Willing Conscience (The Truths

Good point, but we have to look at the citizenship rights of Syrian Kurds to understand why they feel so unincluded in the Syrian democratic system.
Firstly the right of immigrants Kurds from Turkey and other areas to become Syrian citizens, that contention was finally addressed by Assad in 2011 resulting in 300,000 Kurds attaining Syrian citizenship [though not fully implemented], but it didn’t address the biggest problem, the lack of certain rights for Syrian Kurdish citizens, that all the other ethnic groups do have.
All other Syrian nationals have certain privileges that the Kurdish population don’t have. This is what the Kurds can’t do that everyone else can.
Use their own language in social, business, and academic institutions, they must use Arabic.
Register their children at birth with Kurdish names,
Use Kurdish names in business titles,
Establish their own Kurdish identity coupled with any political aspirations,
I know anywhere else around the world that last one would be contentious and sometimes illegal, but since all the other minority groups in Syria use ethnic identity as a basis for some of their political parties [not all but some], it seems to me that the Kurds should be allowed the same freedom too, despite the fact they pose a threat to Syria’s national integrity.
Most Kurds do now have Syrian citizenship rights, but those rights are not equal rights, they’re still missing some fundamental rights that other Syrian citizens have.
I know Assad agreed to all Kurdish demands to remove those inequalities affecting Kurdish citizenship rights [during Kurdish negotiations that occurred between January and December last year, 50 delegation in the first 6 months], and perhaps that should have enticed the Kurds to remain loyal to Syrian sovereignty, but I can never blame a group of people for wanting to retain their cultural identity.
I appreciate the interesting dialogue, you make some interesting and valid points that I can’t argue with, but in the same breathe I can also say the Kurdish side also has many valid demands and contentions that I can’t argue with, so again I’ll say, when in doubt, just go for the side that’s been there the longest. Cheers.

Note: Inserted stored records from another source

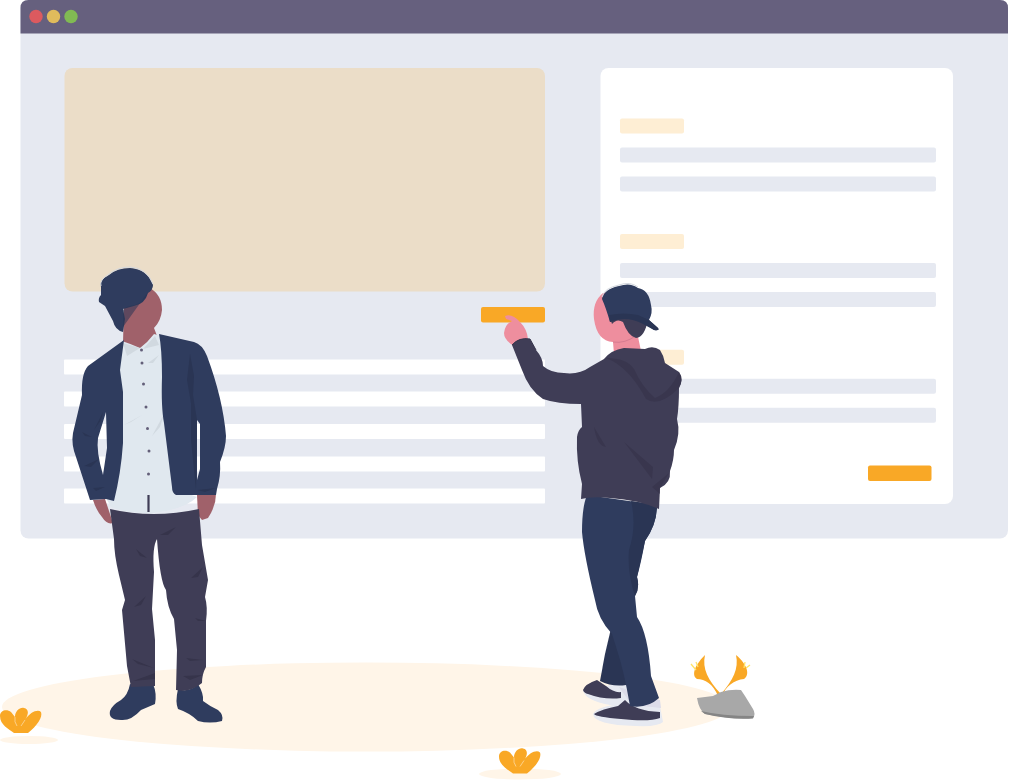
<!DOCTYPE html>
<html lang="en">
<head>
<meta charset="utf-8">
<title>Two people reviewing a web page</title>
<style>
:root {
  --bar: #66607e;
  --panel: #e6e9f1;
  --card: #ffffff;
  --banner: #ebddc8;
  --accent: #f9a826;
  --accent-pale: #feeed4;
  --ground: #fff5e8;
  --navy: #2f3c5e;
  --navy-dark: #2a3554;
  --plum: #3f3d56;
  --plum-dark: #36344b;
  --shirt: #e0e8ef;
  --shirt-fold: #cbd3da;
  --skin-brown: #a0616a;
  --skin-pink: #ee8e9e;
  --stone: #a8a8a8;
}
html, body { margin: 0; background: #fff; overflow: hidden; }
svg { display: block; width: 1009px; height: 780px; }
.panel { fill: var(--panel); }
.card { fill: var(--card); }
.accent { fill: var(--accent); }
.accent-pale { fill: var(--accent-pale); }
.ground { fill: var(--ground); }
.navy { fill: var(--navy); }
.navy-dark { fill: var(--navy-dark); }
.plum { fill: var(--plum); }
.plum-dark { fill: var(--plum-dark); }
.shirt { fill: var(--shirt); }
.shirt-fold { fill: var(--shirt-fold); }
.skin-brown { fill: var(--skin-brown); }
.skin-pink { fill: var(--skin-pink); }
</style>
</head>
<body>
<svg viewBox="0 0 1009 780" role="img" aria-label="Two people standing in front of a large web page layout">
  <defs>
    <g id="sprout">
      <path class="accent" d="M14 25C9 21 0 17 0 8C0 2 7 1 11 4L15 9C15 3 20-1 24 0C29 1 29 6 25 12C30 4 38 1 41 4C43 9 37 18 28 25Z"/>
      <path d="M15 9Q14 14 17 18M25 12L21 18" fill="none" stroke="#fff" stroke-opacity=".45"/>
    </g>
    <g id="form-group">
      <rect class="accent-pale" x="620" y="118.5" width="64" height="15" rx="2"/>
      <rect class="panel" x="620" y="147.5" width="316" height="15" rx="2"/>
      <rect class="panel" x="620" y="176.5" width="316" height="15" rx="2"/>
    </g>
    <rect id="text-line" class="card" x="64" y="359.5" width="481" height="15" rx="1"/>
  </defs>

  <g id="browser-window">
    <rect class="panel" x="20.5" y="0" width="987.5" height="538.5" rx="8"/>
    <path d="M20.5 33.5V8Q20.5 0 28.5 0H1000Q1008 0 1008 8V33.5Z" fill="var(--bar)"/>
    <circle cx="36" cy="16.5" r="6.7" fill="#dc5a5f"/>
    <circle cx="53.5" cy="16.5" r="6.7" fill="#e0bb5c"/>
    <circle cx="71" cy="16.5" r="6.7" fill="#81ba53"/>
  </g>

  <g id="article">
    <rect x="64.5" y="68" width="480.5" height="223.5" rx="8" fill="var(--banner)"/>
    <rect class="accent" x="481" y="307" width="64" height="15.5" rx="2"/>
    <use href="#text-line"/>
    <use href="#text-line" y="32"/>
    <use href="#text-line" y="64.5"/>
    <use href="#text-line" y="97"/>
    <use href="#text-line" y="129"/>
  </g>

  <g id="form-card">
    <rect class="card" x="600.5" y="68" width="352.5" height="436" rx="8"/>
    <use href="#form-group"/>
    <use href="#form-group" y="115.6"/>
    <use href="#form-group" y="231.2"/>
    <rect class="accent" x="868" y="465.5" width="63.5" height="15.5" rx="2"/>
  </g>

  <g id="floor">
    <ellipse class="ground" cx="366" cy="707" rx="364" ry="44.5"/>
    <ellipse class="ground" cx="29" cy="740" rx="29" ry="4"/>
    <ellipse class="ground" cx="520" cy="774" rx="41" ry="5.5"/>
    <use href="#sprout" y="708"/>
    <use href="#sprout" x="499" y="748.5"/>
  </g>

  <g id="stone-with-sprouts">
    <path class="accent" d="M718 696C713 684 705 679 697 679C692 676 693 667 705 655C702 669 708 680 721 694C733 680 739 669 736 655C748 665 750 675 744 679C734 680 726 686 722 696Z"/>
    <path d="M691 664L696 670M696 662L698 667M744 668L745 662M746 668L750 665" fill="none" stroke="#ffe46a" stroke-width="1.3"/>
    <path d="M697 698L713 696L721 692Q731 689 741 690L745 696L753 709Q756 714 753 718Q737 720 705 714Q699 710 697 698Z" fill="var(--stone)"/>
    <path d="M701 711Q721 716 754 716L753 718.5Q729 720 705 714Z" fill="#858585"/>
  </g>

  <g id="man-in-jacket">
    <g id="jacket-man-hands" class="skin-brown">
      <path d="M93 500L105 499L113 523Q107 525 102 517Q96 510 93 500Z"/>
      <path d="M197 495L216 494Q216 506 208 518L202 520L198 515Z"/>
    </g>
    <g id="jacket-man-shoes" class="navy">
      <path d="M130 684Q142 688 153 684Q157 693 155 704L141 710Q131 721 121 720Q108 720 110 711Q112 705 121 700Q128 695 130 684Z"/>
      <path d="M178 689Q189 693 198 684Q204 694 203 701Q211 707 218 710Q224 715 222 721Q210 724 198 721Q190 713 178 709Q175 702 178 689Z"/>
    </g>
    <g id="jacket-man-trousers">
      <path class="plum" d="M110 509Q153 519 199 509L202 545L208 580L205 597Q208 607 206 621L206 667Q202 674 202 683Q190 693 176 690L177 650L174 619Q167 607 166 590Q160 582 157 539Q152 547 154 572L152 609L155 640L155 686L131 687L127 666L122 610L125 600L119 575Q114 554 114 539Z"/>
      <path class="plum-dark" d="M136 549L147 558L140 556ZM134 607L146 596L141 605ZM160 535L176 527L168 535ZM191 578L203 567L198 577ZM186 658L203 660L190 661ZM132 659L154 668L138 664ZM133 681L155 673V679ZM183 676L203 675L190 680ZM195 618L206 621L198 621Z"/>
    </g>
    <path class="skin-brown" d="M124 305Q147 290 150 288Q162 295 162 310Q161 321 154 328L159 341L142 350L123 343Z"/>
    <path class="shirt" d="M122 341Q131 344 140 348Q148 342 154 334L161 336L170 420L178 490L197 497Q184 510 150 513Q125 513 111 507L107 500L119 420L120 365Z"/>
    <g id="shirt-details">
      <path class="shirt-fold" d="M123 343L127 356L140 348ZM155 336L159 345L143 349ZM148 363L159 355L153 363ZM124 425L142 415L131 422ZM152 436L164 414L160 427Z" opacity=".7"/>
      <path d="M148.500 495L148.500 512" stroke="#3f3d56" stroke-width="2.200"/>
      <g fill="#635f79">
        <circle cx="141.500" cy="350" r="1.500"/><circle cx="142" cy="363" r="1.500"/>
        <circle cx="143.500" cy="384" r="1.500"/><circle cx="146" cy="407" r="1.500"/>
        <circle cx="147.500" cy="428.500" r="1.500"/><circle cx="149" cy="451" r="1.500"/>
        <circle cx="148.500" cy="474" r="1.500"/>
      </g>
    </g>
    <g id="jacket">
      <path class="navy" d="M124 340L88 366Q81 374 82 395L73 433Q71 444 76 457L90 500L106 499L114 501Q121 473 123 443L123 392L120 370ZM106 412L107 448L103 475Q96 451 98 438Z" fill-rule="evenodd"/>
      <path class="navy" d="M159 334L194 342Q202 344 207 356Q223 399 226 436Q226 447 220 462Q221 476 217 489L216 495L197 495L176 495Q172 493 172 487L164 423Q161 407 162 377Q162 349 159 334ZM197 420L200 424L200 469L197 480Z" fill-rule="evenodd"/>
      <path class="navy-dark" d="M190 354L187 380L191 403L191 440L196 490L197 420L193 395L194 376ZM103 412L94 430L101 420ZM82 432L92 437L85 436ZM84 466L99 459L91 467ZM197 490L216 488L205 492ZM93 488L105 487L96 491Z"/>
    </g>
    <path class="navy" d="M101 287Q99 280 109 275Q117 268 130 268Q147 269 153 285Q153 290 148 293Q145 304 134 306L123 309L125 319L123 332Q115 330 113 321L105 306L99 302Q98 298 101 295Z"/>
    <path d="M123 327V310Q124 307 135 305Q145 302 148 292" class="navy-dark" opacity=".55"/>
    <path d="M101 286Q99 280 109 274Q118 267 130 267Q147 268 153 284" fill="none" stroke="#d4d8df" stroke-width="1"/>
  </g>

  <g id="man-in-cap">
    <g id="cap-man-shoes">
      <path class="panel" d="M583 690L601 687L626 682L631 704Q621 708 605 704Q584 699 583 690Z"/>
      <path class="plum" d="M583 690Q585 684 597 680L606 686Q614 693 621 692L621 698Q604 700 588 694Q584 693 583 690Z"/>
      <path class="panel" d="M593 714Q597 707 615 705L659 701L663 722Q658 727 636 726Q594 725 593 714Z"/>
      <path class="plum" d="M594 714Q602 709 618 706L625 700Q635 711 660 712L660 718Q649 722 621 719Q596 717 594 714Z"/>
      <path d="M619 687L629 701L643 706L661 708L660 700Z" fill="#dcdce9"/>
    </g>
    <g id="jeans">
      <path class="navy-dark" d="M613 620L605 654L600 681Q612 687 626 685L636 640Z"/>
      <path class="navy" d="M587 495L657 505Q657 524 645 541Q641 563 637 577Q640 588 635 596L637 617Q648 633 651 676L659 698Q647 709 630 706Q624 671 617 650L612 634Q598 619 595 600Q584 555 582 532Q582 507 587 495Z"/>
      <path class="navy-dark" d="M631 501L657 505Q657 524 645 541L637 577Q640 588 635 596Q627 572 629 550Q637 526 631 501Z"/>
    </g>
    <g id="pointing-hand" class="skin-pink">
      <path d="M505 316Q512 313 520 322Q527 329 528 339L514 346Q504 340 504 333Q505 324 512 321L506 319Z"/>
    </g>
    <g id="cap-man-head">
      <path class="skin-pink" d="M603 293Q592 302 594 319Q597 341 613 342L614 354L641 351L637 332L640 310L625 291Z"/>
      <path d="M613 342Q625 344 637 335" fill="none" stroke="#d77c91" stroke-width="1"/>
      <path class="plum" d="M608 312L612 324Q617 318 623 322Q628 336 636 338Q645 337 648 319L641 307Z"/>
      <path class="navy" d="M602 299Q604 289 619 286Q630 282 638 288Q649 290 651 305Q653 313 649 320L658 328Q660 331 654 330L638 319Q625 315 610 322Q606 308 602 299Z"/>
      <path class="navy-dark" d="M610 322L609 315Q624 312 638 315L649 320L658 328Q660 331 654 330L643 324Q626 315 610 322Z"/>
      <path d="M602 297Q604 288 619 285Q630 281 638 287" fill="none" stroke="#d4d8df"/>
    </g>
    <g id="hoodie">
      <path class="plum" d="M512 345Q519 337 530 339L536 350Q543 358 543 366Q551 373 564 373Q579 375 590 367L604 359Q611 350 624 348L645 349Q653 345 660 350Q664 356 665 363L679 372Q684 379 679 388Q679 407 677 419Q681 434 674 450Q674 460 670 471Q671 483 660 488L659 509Q639 500 610 498Q592 496 581 499L582 484Q576 461 577 437Q578 430 582 427L581 404Q557 404 543 399Q529 390 522 370Z"/>
      <path class="plum-dark" d="M606 358Q629 367 646 399Q659 408 679 388Q684 379 679 372Q670 392 655 398Q642 387 634 369Q627 358 606 358ZM594 427L606 447Q597 446 594 427ZM624 442L653 467L652 479ZM669 473L660 488L660 494L652 487Z" opacity=".65"/>
      <path d="M512 345Q519 337 530 339L536 350" fill="none" stroke="#36344b"/>
    </g>
  </g>
</svg>
</body>
</html>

Z1

Ok, maybe, yes and no. But then, to side with FUKUS: that must have a price. Not willing to pay it, they could apply for equal rights in FUKUS.

20
0
Would love your thoughts, please comment.x
()
x